About this task:
What is needed is an exact copy of the lines from the start of the records below through the line with "--body:#f4ffe7;--body-low:#d3dcc8;--seam:#b4b9a6;", without the pictures.

Document images with source code:
▼
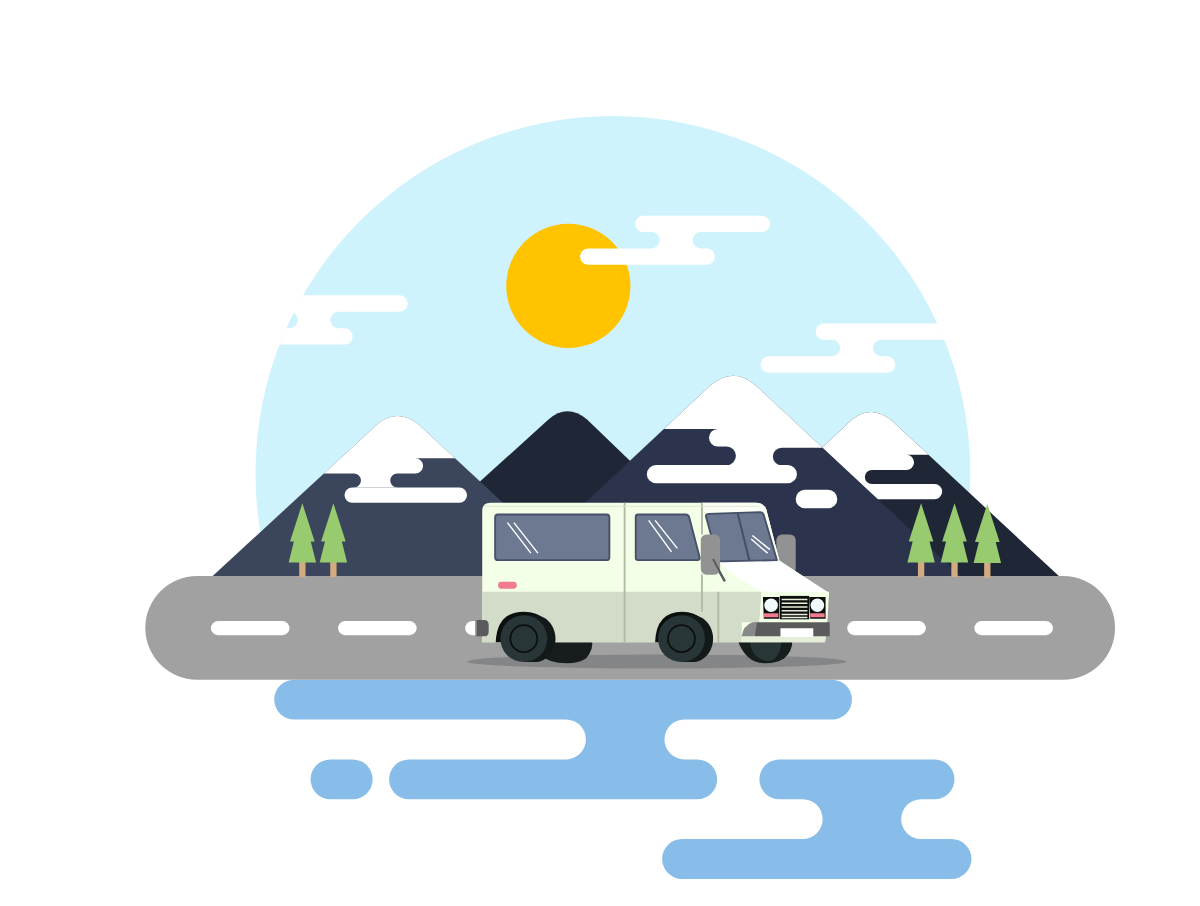
<!DOCTYPE html>
<html lang="en">
<head>
<meta charset="utf-8">
<title>Mountain road trip</title>
<style>
:root{
  --paper:#ffffff;--sky:#cff3fd;--sun:#ffc300;--snow:#ffffff;
  --ridge-left:#3b455c;--ridge-main:#2b344c;--ridge-dark:#1f2737;
  --road:#a1a1a1;--shadow:#848587;--water:#88bdea;
  --leaf:#98cb70;--trunk:#d3ab80;
  --body:#f4ffe7;--body-low:#d3dcc8;--seam:#b4b9a6;
  --glass:#6c7991;--frame:#465068;--metal:#929292;--bumper:#5b5b5d;
  --tyre:#283637;--ink:#0d0f0f;--lamp:#f27b8f;
}
*{margin:0;padding:0}
html,body{width:1200px;height:906px;overflow:hidden;background:var(--paper)}
svg{display:block;width:1200px;height:906px}
.snow{fill:var(--snow)}
.water{fill:var(--water)}
.glass{fill:var(--glass);stroke:var(--frame);stroke-width:1.6;stroke-linejoin:round}
.glint{fill:none;stroke:#fff;stroke-width:1.2}
.seam{fill:none;stroke:var(--seam);stroke-width:1.6}
</style>
</head>
<body>
<svg viewBox="0 0 1024 773.12" role="img" aria-label="Van driving along a road past snowy mountains">
  <defs>
    <path id="cloud" d="M54 0H155a7 7 0 0 1 0 14H103a7 7 0 0 0 0 14H108a7 7 0 0 1 0 14H7a7 7 0 0 1 0-14H61a7 7 0 0 0 0-14H54a7 7 0 0 1 0-14z"/>
    <g id="tree">
      <path fill="var(--trunk)" d="M-2.700 50h5.400v13h-5.400z"/>
      <path fill="var(--leaf)" d="M0 0L10.500 32.500H7.200L11.700 50.500H-11.700L-7.200 32.500H-10.500z"/>
    </g>
    <rect id="dash" width="67" height="12" rx="6" fill="#fff"/>
    <g id="wheel">
      <path fill="#131818" d="M0-20H9C20-20 27-10 27 0S20 20 9 20H0z"/>
      <circle r="20" fill="var(--tyre)"/>
      <circle r="11.500" fill="none" stroke="var(--ink)" stroke-width="1.500"/>
    </g>
    <g id="headlight">
      <path fill="var(--ink)" d="M0 0h14v18.500H.8z"/>
      <circle cx="7" cy="7" r="5.800" fill="#f1fbfb"/>
      <path fill="var(--lamp)" d="M.8 13.800h12.400v3.400H.9z"/>
    </g>
    <clipPath id="sky-dome"><path d="M200 80H850V492H200z"/></clipPath>
    <clipPath id="dome-disc"><circle cx="523" cy="404" r="305"/></clipPath>
    <clipPath id="left-peak"><path id="left-outline" d="M181 492L322 362Q339 348 357 362L497 492z"/></clipPath>
    <clipPath id="main-peak"><path id="main-outline" d="M432 492L605 330Q625 312 645 329L820 492z"/></clipPath>
    <clipPath id="right-peak"><path id="right-outline" d="M585 492L727 358Q743 345 760 358L904 492z"/></clipPath>
  </defs>

  <g id="sky">
    <circle cx="523" cy="404" r="305" fill="var(--sky)" clip-path="url(#sky-dome)"/>
    <circle cx="485" cy="244" r="53" fill="var(--sun)"/>
    <g class="snow" clip-path="url(#dome-disc)">
      <use href="#cloud" x="495" y="184"/>
      <use href="#cloud" x="186" y="252"/>
      <use href="#cloud" x="649" y="276"/>
    </g>
  </g>

  <g id="mountains">
    <path fill="var(--ridge-dark)" d="M320 492L468 358Q484 344 501 358L640 492z"/>

    <use href="#left-outline" fill="var(--ridge-left)"/>
    <g class="snow">
      <path clip-path="url(#left-peak)" d="M250 340H430V391H354.500a6.500 6.500 0 0 1 0 13H339a6 6 0 0 0 0 12H302a6 6 0 0 0 0-12H250z"/>
      <rect x="294" y="416" width="104.500" height="13" rx="6.500"/>
    </g>

    <use href="#right-outline" fill="var(--ridge-dark)"/>
    <g class="snow">
      <path clip-path="url(#right-peak)" d="M650 340H830V388H773.500a6.500 6.500 0 0 1 0 13H744a6 6 0 0 0 0 12H750V426H650z"/>
      <path d="M735 413H797.500a6.500 6.500 0 0 1 0 13H735z"/>
    </g>

    <use href="#main-outline" fill="var(--ridge-main)"/>
    <g class="snow">
      <path clip-path="url(#main-peak)" d="M530 310H740V382H667a7.500 7.500 0 0 0 0 15H620a8 8 0 0 0 0-16H612.500a7.500 7.500 0 0 1 0-15H530z"/>
      <rect x="552" y="396.800" width="128" height="15.600" rx="7.800"/>
      <rect x="679" y="418" width="35.500" height="15.600" rx="7.800"/>
    </g>
  </g>

  <g id="lake" class="water">
    <path d="M251 580H710a17 17 0 0 1 0 34H584a17 17 0 0 0 0 34H595a17 17 0 0 1 0 34H349a17 17 0 0 1 0-34H483a17 17 0 0 0 0-34H251a17 17 0 0 1 0-34z"/>
    <rect x="265" y="648" width="53" height="34" rx="17"/>
    <path d="M665 648H797.500a17 17 0 0 1 0 34H786a17 17 0 0 0 0 34H812a17 17 0 0 1 0 34H582a17 17 0 0 1 0-34H685a17 17 0 0 0 0-34H665a17 17 0 0 1 0-34z"/>
  </g>

  <g id="road">
    <rect x="124" y="491.500" width="827.500" height="88.500" rx="44.200" fill="var(--road)"/>
    <use href="#dash" x="180" y="530"/>
    <use href="#dash" x="288.500" y="530"/>
    <use href="#dash" x="397" y="530"/>
    <use href="#dash" x="723" y="530"/>
    <use href="#dash" x="831.500" y="530"/>
  </g>

  <g id="trees">
    <use href="#tree" x="258" y="429.500"/>
    <use href="#tree" x="284.500" y="429.500"/>
    <use href="#tree" x="786" y="429.500"/>
    <use href="#tree" x="814.500" y="429.500"/>
    <use href="#tree" x="842.500" y="430"/>
  </g>

  <g id="van">
    <ellipse cx="560.500" cy="564.500" rx="162" ry="6" fill="var(--shadow)"/>
    <g fill="#171c1c">
      <path d="M460 545H505Q507 554 500 562Q494 566 484 566Q468 566 460 558z"/>
      <path d="M629 545H676Q677 555 669 562Q663 566 653 566Q636 566 629 545z"/>
    </g>
    <path d="M640 546Q641 564 657 564Q666 562 667 546z" fill="var(--tyre)"/>
    <rect x="662.500" y="456" width="16.500" height="34" rx="5" fill="var(--metal)"/>

    <g id="bodywork">
      <path fill="var(--body)" d="M411.500 436Q411.500 429 418.500 429H645Q652 429 654 435L665 478L707 506L704 548H411.500z"/>
      <path fill="var(--body-low)" d="M411.500 505H650L648 531H633V548H411.500z"/>
      <path fill="#fff" d="M613 480L664 478L707 505.500L650 505Q632 496 613 480z"/>
      <path fill="#fbfff6" d="M599 429H645Q652 429 654 435L665 478H613L603 438z"/>
      <path fill="#e4eed8" d="M633 543H705L704 548H633z"/>
      <path class="seam" d="M533 429V548M599 429V456M599 490V522"/>
      <path class="seam" stroke-width="1" d="M613 505V548"/>
      <path fill="none" stroke="#dde6d1" d="M413 432H648"/>
    </g>

    <g id="windows">
      <rect class="glass" x="422.500" y="439" width="97.500" height="39" rx="2.500"/>
      <path class="glass" d="M544.500 439H585Q587.500 439 588.200 441.500L597 475.500Q597.500 478 595 478H544.500Q542.500 478 542.500 476V441Q542.500 439 544.500 439z"/>
      <path class="glass" d="M604.500 438.500L648.500 437Q651 437 651.700 439.500L663 478L616 479Q613 479 612 476L602.500 441Q602 439 604.500 438.500z"/>
      <path d="M629.500 438L639.500 478.500" fill="none" stroke="var(--frame)" stroke-width="1.800"/>
      <g class="glint">
        <path d="M433 446L453 472M438.500 446L459 472M553.500 444L573 471M559 444L578 468"/>
        <path d="M641 460L655 472M642 457L657 469"/>
      </g>
    </g>

    <g id="mirror">
      <path d="M607 476L618.500 496" stroke="#67696b" stroke-width="2" fill="none"/>
      <rect x="598" y="456" width="16.500" height="34.500" rx="5" fill="var(--metal)"/>
      <path d="M608.500 477L618.500 496" stroke="#58595c" stroke-width="1.600" fill="none"/>
    </g>

    <g id="front">
      <path fill="var(--body)" d="M650 505H707.500L706 531H648z"/>
      <use href="#headlight" x="651" y="509.500"/>
      <use href="#headlight" x="690.500" y="509.500"/>
      <path fill="var(--ink)" d="M665.500 508.500H690.500V528.500H665.500z"/>
      <path d="M667 511.500H689M667 514.700H689M667 517.900H689M667 521.100H689M667 524.300H689M667 527H689" stroke="#e6efda" stroke-width="1.300"/>
      <path fill="var(--bumper)" d="M644 531H708V543H644z"/>
      <path fill="#88898a" d="M642 531H646L644 543H633Q634 534 642 531z"/>
      <path fill="#fff" d="M666 536H694V543.500H666z"/>
    </g>

    <g id="rear">
      <rect x="425" y="496.500" width="16" height="5.800" rx="2.900" fill="var(--lamp)"/>
      <path fill="#8b8b8c" d="M405.500 529H411V543H405.500z"/>
      <path fill="var(--bumper)" d="M407 529H413Q417 529 417 533V539Q417 543 413 543H407z"/>
    </g>

    <g id="wheels">
      <path fill="var(--ink)" d="M423 548Q424 522 447 522Q470 522 472 548z"/>
      <path fill="var(--ink)" d="M559 548Q560 522 582 522Q604 522 607 548z"/>
      <use href="#wheel" x="447" y="545"/>
      <use href="#wheel" x="581.500" y="545"/>
    </g>
  </g>
</svg>
</body>
</html>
▲
Solution below:
<!DOCTYPE html>
<html lang="en">
<head>
<meta charset="utf-8">
<title>Mountain road trip</title>
<style>
:root{
  --paper:#ffffff;--sky:#cff3fd;--sun:#ffc300;--snow:#ffffff;
  --ridge-left:#3b455c;--ridge-main:#2b344c;--ridge-dark:#1f2737;
  --road:#a1a1a1;--shadow:#848587;--water:#88bdea;
  --leaf:#98cb70;--trunk:#d3ab80;
  --body:#f4ffe7;--body-low:#d3dcc8;--seam:#b4b9a6;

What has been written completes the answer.